Copy out each line of the material in which the word "icon" can be found.

**Record extracts:**
-----

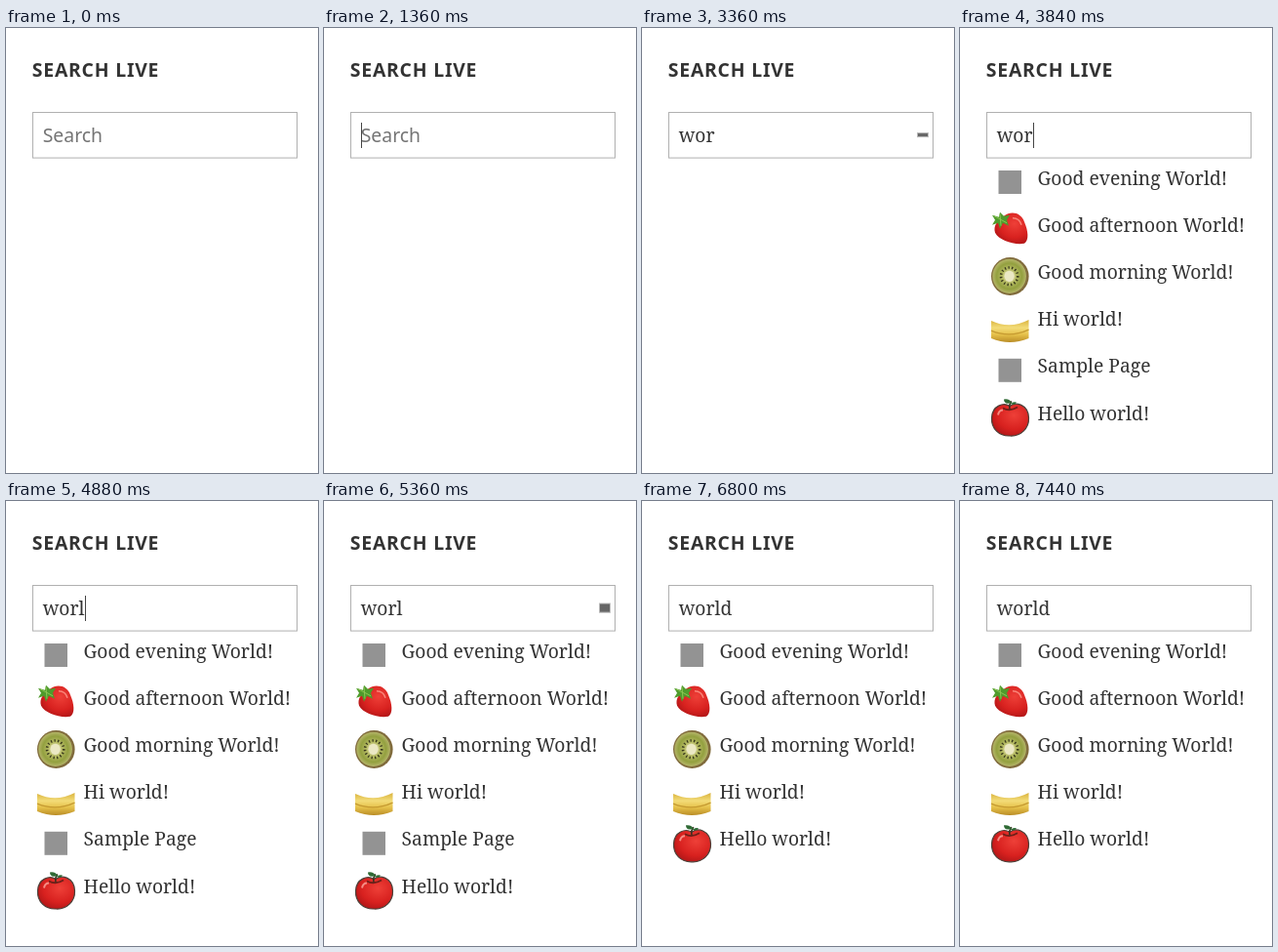
These frames come from a looping animation (320x456 px, 7520 ms). An HTML page:

```html
<!DOCTYPE html>
<html lang="en">
<head>
<meta charset="utf-8">
<title>Live search</title>
<style>
  html, body { margin: 0; width: 100%; height: 100%; overflow: hidden; background: #fff; }
  svg { display: block; width: 100%; height: 100%; }
  .sans { font-family: "Noto Sans", "Open Sans", sans-serif; font-size: 19.4px; }
  .serif { font-family: "Noto Serif", serif; font-size: 19.3px; fill: #333; }
  .title { font-weight: 700; letter-spacing: .04em; fill: #333; }
</style>
</head>
<body>
<svg viewBox="0 0 320 456">
  <defs>
    <radialGradient id="redSkin" cx=".6" cy=".35" r=".75">
      <stop offset="0" stop-color="#ee4038"/><stop offset=".6" stop-color="#d8211f"/><stop offset="1" stop-color="#a81416"/>
    </radialGradient>
    <radialGradient id="flesh">
      <stop offset=".2" stop-color="#e9e7bd"/><stop offset=".38" stop-color="#b9bd68"/>
      <stop offset=".75" stop-color="#93a03f"/><stop offset="1" stop-color="#b4b468"/>
    </radialGradient>
    <linearGradient id="peel" x2="0" y2="1">
      <stop offset="0" stop-color="#d9b23c"/><stop offset=".35" stop-color="#f3dc78"/>
      <stop offset=".65" stop-color="#e6c14a"/><stop offset="1" stop-color="#b98c25"/>
    </linearGradient>

    <g id="blank"><rect x="7.5" y="7.5" width="23.5" height="24" fill="#939393"/></g>

    <g id="strawberry">
      <path d="M13 6C21 0 31 3 34 12C38 21 39 31 34 34C24 36 8 31 4 23C2 16 6 11 13 6Z" fill="url(#redSkin)"/>
      <path d="M1 5L8 7L9 2L13 6L19 5L16 10L18 16L12 13L9 19L7 13L1 15L4 10Z" fill="#4f9b2c"/>
      <path d="M3 6L16 13M9 4L10 16" stroke="#8cc653" fill="none"/>
      <path d="M22 8Q29 8 31 15" stroke="#f98578" stroke-width="1.6" fill="none"/>
    </g>

    <g id="kiwi">
      <ellipse cx="19.3" cy="19.6" rx="19.3" ry="19.4" fill="#806b3c"/>
      <ellipse cx="18.6" cy="19.4" rx="17.3" ry="17.6" fill="url(#flesh)"/>
      <ellipse cx="18.6" cy="19.4" rx="8.6" ry="8.8" fill="none" stroke="#39391c" stroke-width="2.6" stroke-dasharray="1.3 2.3"/>
      <ellipse cx="18.6" cy="19.4" rx="5" ry="5.6" fill="#ebe8c4"/>
    </g>

    <g id="banana">
      <path d="M0 17Q19 26 38.5 16V35Q19 43 0 35Z" fill="url(#peel)"/>
      <path d="M0 27Q19 35 38.5 26" stroke="#c59a30" stroke-width="1.2" fill="none"/>
    </g>

    <g id="apple">
      <path d="M19 8C25 3 38 6 38.5 20C39 31 30 39 19.5 38.5C8 39 0 31 .5 20C1 7 13 4 19 8Z" fill="url(#redSkin)" stroke="#4b4039" stroke-width="1.2"/>
      <path d="M12 10Q19 14 27 9" stroke="#6d2019" stroke-width="1.8" fill="none"/>
      <path d="M19 11Q18 6 21 3" stroke="#3b3020" stroke-width="1.6" fill="none"/>
      <path d="M19 5Q13 6 13 1Q19 0 21 5Q23 3 26 4Q24 8 19 5Z" fill="#2f6a35"/>
      <path d="M7 17Q8 12 12 12" stroke="#f58d84" stroke-width="2" fill="none"/>
    </g>
  </defs>

  <rect width="320" height="456" fill="#fff"/>
  <text class="sans title" x="26.8" y="49.6">SEARCH LIVE</text>
  <rect x="27.5" y="86.5" width="271" height="46.6" fill="#fff" stroke="#b0b0b0"/>
  <text id="hint" class="sans" x="37.7" y="117" fill="#757575">Search</text>
  <text id="query" class="serif" x="37.7" y="117"></text>
  <rect id="caret" y="97" width="1" height="26" fill="#444"/>
  <rect id="loader" x="282.5" width="11" fill="#666" stroke="#bbb"/>
  <g id="list"></g>
</svg>
<script>
const LOOP = 7520, BLINK = 400, FOCUS = 560;
const $ = id => document.getElementById(id);
const hint = $("hint"), query = $("query"), caret = $("caret"), loader = $("loader"), list = $("list");

const keys = [[2320, "w"], [2640, "o"], [2880, "r"], [4720, "l"], [5440, "d"]];
const searches = [3200, 5040, 5760];
const SEARCH_TIME = 400;

const ROW = 48.2;
const page = ["blank", "Sample Page"];
const items = [
  ["blank", "Good evening World!"],
  ["strawberry", "Good afternoon World!"],
  ["kiwi", "Good morning World!"],
  ["banana", "Hi world!"],
  page,
  ["apple", "Hello world!"]
];

const row = ([icon, label], i) =>
  `<g transform="translate(0 ${(ROW * i).toFixed(1)})">
    <use href="#${icon}" x="32" y="138.5"/>
    <text class="serif" x="79.6" y="160.5">${label}</text>
  </g>`;

const results = [
  "",
  items.map(row).join(""),
  items.filter(item => item !== page).map(row).join("")
];
let shown = 0;

function showResults(n) {
  if (n === shown) return;
  shown = n;
  list.innerHTML = results[n];
}

function render(t) {
  const typed = keys.filter(([at]) => at <= t);
  const text = typed.map(([, char]) => char).join("");
  if (query.textContent !== text) query.textContent = text;
  hint.style.display = text ? "none" : "";

  // The caret restarts its blink on each key
  const since = typed.length ? typed[typed.length - 1][0] : FOCUS;
  const on = t >= since && Math.floor((t - since) / BLINK) % 2 === 0;
  caret.style.display = on ? "" : "none";
  caret.setAttribute("x", Math.round(38 + (text ? query.getComputedTextLength() : 0)));

  // The loader is a small square flipping about its horizontal axis
  const start = searches.find(at => t >= at && t < at + SEARCH_TIME);
  loader.style.display = start === undefined ? "none" : "";
  if (start !== undefined) {
    const h = 1 + 10 * Math.abs(Math.cos((t - start) / 400 * Math.PI));
    loader.setAttribute("y", 109.6 - h / 2);
    loader.setAttribute("height", h);
  }

  const done = searches.filter(at => t >= at + SEARCH_TIME).length;
  showResults(Math.min(done, 2));
}

const origin = performance.now();
function tick() {
  render((performance.now() - origin) % LOOP);
  requestAnimationFrame(tick);
}
tick();
</script>
</body>
</html>
```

-----

**Answer to this problem:**
const row = ([icon, label], i) =>
    <use href="#${icon}" x="32" y="138.5"/>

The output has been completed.